<<<<
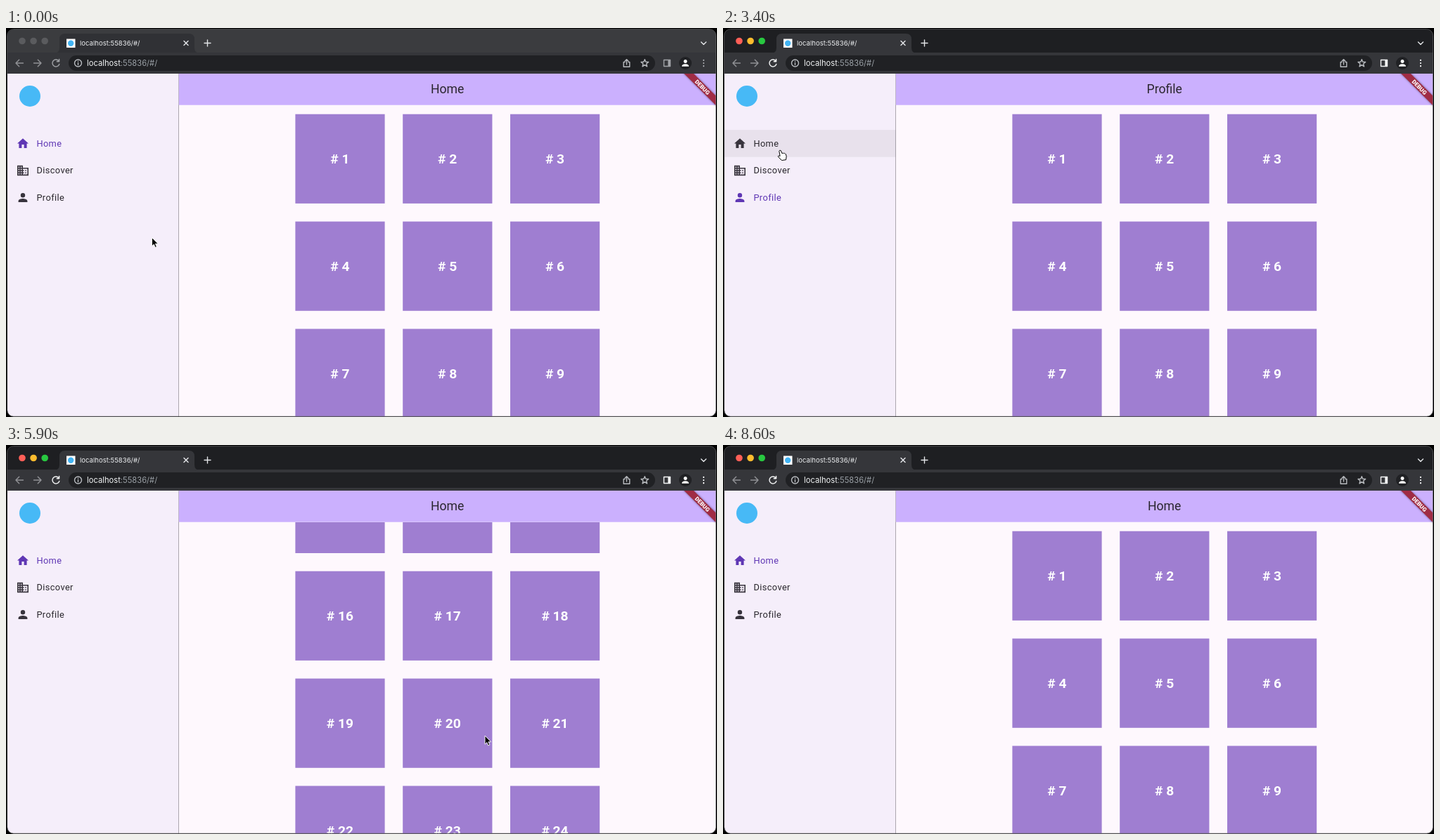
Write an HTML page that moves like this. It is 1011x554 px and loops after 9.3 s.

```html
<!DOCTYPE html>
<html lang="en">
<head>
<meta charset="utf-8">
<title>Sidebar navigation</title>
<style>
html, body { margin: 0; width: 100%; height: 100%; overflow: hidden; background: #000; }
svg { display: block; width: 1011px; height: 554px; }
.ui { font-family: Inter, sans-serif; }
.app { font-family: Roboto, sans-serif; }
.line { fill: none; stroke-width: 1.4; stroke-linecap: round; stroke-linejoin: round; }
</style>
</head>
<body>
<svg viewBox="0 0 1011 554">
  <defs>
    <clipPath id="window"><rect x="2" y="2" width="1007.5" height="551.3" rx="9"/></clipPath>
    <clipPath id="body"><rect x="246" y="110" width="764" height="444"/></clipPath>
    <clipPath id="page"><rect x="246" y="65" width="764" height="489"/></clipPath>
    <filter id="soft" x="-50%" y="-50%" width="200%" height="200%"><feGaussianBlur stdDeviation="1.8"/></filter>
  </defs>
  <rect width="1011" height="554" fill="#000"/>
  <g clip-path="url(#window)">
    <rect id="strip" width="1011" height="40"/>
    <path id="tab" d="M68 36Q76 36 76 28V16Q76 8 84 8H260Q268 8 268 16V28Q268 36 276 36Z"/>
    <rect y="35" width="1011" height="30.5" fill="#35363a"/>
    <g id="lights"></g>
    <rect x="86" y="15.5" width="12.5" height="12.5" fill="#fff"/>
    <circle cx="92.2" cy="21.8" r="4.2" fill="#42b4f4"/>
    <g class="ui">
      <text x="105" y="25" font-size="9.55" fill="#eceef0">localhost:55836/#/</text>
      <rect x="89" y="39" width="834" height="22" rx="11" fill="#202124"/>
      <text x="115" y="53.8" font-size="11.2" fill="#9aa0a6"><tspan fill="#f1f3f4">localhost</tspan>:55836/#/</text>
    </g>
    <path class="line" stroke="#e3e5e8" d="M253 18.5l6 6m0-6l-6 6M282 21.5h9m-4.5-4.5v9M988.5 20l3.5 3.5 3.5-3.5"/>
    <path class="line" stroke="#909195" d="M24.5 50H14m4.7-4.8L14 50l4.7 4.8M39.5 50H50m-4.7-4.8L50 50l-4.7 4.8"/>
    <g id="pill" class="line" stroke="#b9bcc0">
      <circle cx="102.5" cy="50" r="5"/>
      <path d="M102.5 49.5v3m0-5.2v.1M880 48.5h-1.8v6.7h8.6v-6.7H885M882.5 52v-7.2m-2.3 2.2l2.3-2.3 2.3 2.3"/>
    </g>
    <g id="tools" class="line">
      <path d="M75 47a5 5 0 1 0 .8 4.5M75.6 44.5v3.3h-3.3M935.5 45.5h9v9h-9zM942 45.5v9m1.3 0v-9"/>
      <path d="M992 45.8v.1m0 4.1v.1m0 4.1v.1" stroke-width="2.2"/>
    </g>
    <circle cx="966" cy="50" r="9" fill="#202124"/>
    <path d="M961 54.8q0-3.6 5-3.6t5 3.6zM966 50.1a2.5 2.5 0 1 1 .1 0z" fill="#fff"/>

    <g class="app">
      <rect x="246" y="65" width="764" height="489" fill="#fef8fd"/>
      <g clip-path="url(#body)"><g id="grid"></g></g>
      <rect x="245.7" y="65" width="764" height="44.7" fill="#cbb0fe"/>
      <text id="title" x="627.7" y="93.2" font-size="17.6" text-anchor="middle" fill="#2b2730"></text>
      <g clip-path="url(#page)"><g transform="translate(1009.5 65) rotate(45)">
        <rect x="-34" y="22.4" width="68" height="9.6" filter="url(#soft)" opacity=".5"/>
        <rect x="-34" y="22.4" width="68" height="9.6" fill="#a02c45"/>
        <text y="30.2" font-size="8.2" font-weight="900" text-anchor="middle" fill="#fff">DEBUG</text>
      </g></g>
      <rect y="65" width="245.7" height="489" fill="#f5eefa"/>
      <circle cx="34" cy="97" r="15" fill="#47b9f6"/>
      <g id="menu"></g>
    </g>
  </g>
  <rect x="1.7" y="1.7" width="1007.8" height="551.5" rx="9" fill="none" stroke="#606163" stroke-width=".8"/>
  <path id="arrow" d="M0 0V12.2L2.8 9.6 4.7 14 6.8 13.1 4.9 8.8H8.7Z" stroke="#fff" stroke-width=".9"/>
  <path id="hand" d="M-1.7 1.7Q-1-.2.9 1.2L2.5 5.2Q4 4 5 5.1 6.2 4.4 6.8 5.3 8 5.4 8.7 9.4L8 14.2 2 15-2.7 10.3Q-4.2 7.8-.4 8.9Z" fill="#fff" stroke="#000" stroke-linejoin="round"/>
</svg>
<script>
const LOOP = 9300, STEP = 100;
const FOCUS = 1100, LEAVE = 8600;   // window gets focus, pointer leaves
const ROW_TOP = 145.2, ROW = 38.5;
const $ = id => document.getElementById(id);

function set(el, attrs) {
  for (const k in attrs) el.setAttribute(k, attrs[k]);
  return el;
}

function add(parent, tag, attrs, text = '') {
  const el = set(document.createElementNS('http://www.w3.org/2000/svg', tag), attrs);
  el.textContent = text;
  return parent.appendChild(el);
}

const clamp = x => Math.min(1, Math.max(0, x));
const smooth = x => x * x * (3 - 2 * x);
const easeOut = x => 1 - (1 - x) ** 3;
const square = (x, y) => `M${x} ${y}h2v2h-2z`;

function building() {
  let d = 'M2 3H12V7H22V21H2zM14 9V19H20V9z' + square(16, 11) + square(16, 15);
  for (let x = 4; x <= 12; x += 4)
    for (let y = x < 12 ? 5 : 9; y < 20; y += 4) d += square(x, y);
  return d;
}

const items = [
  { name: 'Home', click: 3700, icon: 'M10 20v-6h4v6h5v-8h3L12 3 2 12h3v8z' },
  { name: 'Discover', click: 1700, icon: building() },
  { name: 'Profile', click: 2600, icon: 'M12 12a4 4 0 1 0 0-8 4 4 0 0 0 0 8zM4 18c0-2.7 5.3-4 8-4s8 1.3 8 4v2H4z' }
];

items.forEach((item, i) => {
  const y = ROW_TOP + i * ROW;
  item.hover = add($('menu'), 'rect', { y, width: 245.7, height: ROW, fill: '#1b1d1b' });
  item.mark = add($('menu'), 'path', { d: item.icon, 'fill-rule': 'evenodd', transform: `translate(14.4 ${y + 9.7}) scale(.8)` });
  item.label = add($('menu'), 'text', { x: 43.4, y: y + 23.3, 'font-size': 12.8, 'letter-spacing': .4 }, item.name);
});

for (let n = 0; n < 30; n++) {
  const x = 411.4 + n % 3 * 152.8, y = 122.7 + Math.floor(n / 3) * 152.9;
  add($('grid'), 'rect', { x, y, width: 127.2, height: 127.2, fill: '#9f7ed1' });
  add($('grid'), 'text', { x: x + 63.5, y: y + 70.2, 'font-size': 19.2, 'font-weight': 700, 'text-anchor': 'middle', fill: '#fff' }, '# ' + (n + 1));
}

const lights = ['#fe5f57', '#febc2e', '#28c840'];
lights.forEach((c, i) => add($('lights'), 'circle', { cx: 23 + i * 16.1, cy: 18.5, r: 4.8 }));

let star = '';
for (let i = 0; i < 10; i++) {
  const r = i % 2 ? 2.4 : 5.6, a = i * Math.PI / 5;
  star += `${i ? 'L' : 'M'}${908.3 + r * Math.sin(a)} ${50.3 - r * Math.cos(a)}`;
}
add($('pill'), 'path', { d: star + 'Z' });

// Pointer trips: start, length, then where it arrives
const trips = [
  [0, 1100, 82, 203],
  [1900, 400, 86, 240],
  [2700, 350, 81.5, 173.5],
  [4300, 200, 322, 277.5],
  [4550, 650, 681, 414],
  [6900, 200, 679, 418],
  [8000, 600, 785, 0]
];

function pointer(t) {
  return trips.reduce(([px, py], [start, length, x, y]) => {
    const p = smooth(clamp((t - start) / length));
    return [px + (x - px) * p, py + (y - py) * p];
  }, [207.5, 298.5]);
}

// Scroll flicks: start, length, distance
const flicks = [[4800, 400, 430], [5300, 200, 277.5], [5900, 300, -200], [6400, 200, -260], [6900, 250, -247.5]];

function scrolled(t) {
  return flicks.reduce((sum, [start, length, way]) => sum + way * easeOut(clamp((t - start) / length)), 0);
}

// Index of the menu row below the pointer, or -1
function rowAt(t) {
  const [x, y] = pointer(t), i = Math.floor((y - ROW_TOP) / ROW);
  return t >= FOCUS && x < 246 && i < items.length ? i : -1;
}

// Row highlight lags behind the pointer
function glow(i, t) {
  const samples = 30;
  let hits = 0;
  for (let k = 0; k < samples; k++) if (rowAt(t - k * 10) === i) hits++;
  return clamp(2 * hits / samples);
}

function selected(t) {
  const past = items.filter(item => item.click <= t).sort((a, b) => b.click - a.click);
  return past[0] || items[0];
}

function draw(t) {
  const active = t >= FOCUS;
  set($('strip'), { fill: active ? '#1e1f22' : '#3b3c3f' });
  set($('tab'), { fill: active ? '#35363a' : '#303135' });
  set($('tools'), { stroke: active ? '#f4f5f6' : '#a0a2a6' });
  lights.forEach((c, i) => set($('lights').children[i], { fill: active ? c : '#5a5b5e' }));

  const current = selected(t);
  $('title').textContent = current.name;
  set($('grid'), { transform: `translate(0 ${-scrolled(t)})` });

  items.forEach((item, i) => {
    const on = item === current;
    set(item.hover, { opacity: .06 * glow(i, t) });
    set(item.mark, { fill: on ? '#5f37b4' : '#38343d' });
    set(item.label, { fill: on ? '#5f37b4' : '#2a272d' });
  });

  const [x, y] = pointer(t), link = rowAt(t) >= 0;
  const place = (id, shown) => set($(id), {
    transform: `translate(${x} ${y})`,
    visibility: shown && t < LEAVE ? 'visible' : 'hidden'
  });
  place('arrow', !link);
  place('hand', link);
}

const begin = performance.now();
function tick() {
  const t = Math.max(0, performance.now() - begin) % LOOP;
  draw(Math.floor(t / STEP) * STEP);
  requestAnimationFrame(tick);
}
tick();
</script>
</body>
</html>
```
>>>>
** Task goal **
Which of the lines above include the word "Math"? Copy each of them.

** Result of this exercise **
const clamp = x => Math.min(1, Math.max(0, x));
  const x = 411.4 + n % 3 * 152.8, y = 122.7 + Math.floor(n / 3) * 152.9;
  const r = i % 2 ? 2.4 : 5.6, a = i * Math.PI / 5;
  star += `${i ? 'L' : 'M'}${908.3 + r * Math.sin(a)} ${50.3 - r * Math.cos(a)}`;
  const [x, y] = pointer(t), i = Math.floor((y - ROW_TOP) / ROW);
  const t = Math.max(0, performance.now() - begin) % LOOP;
  draw(Math.floor(t / STEP) * STEP);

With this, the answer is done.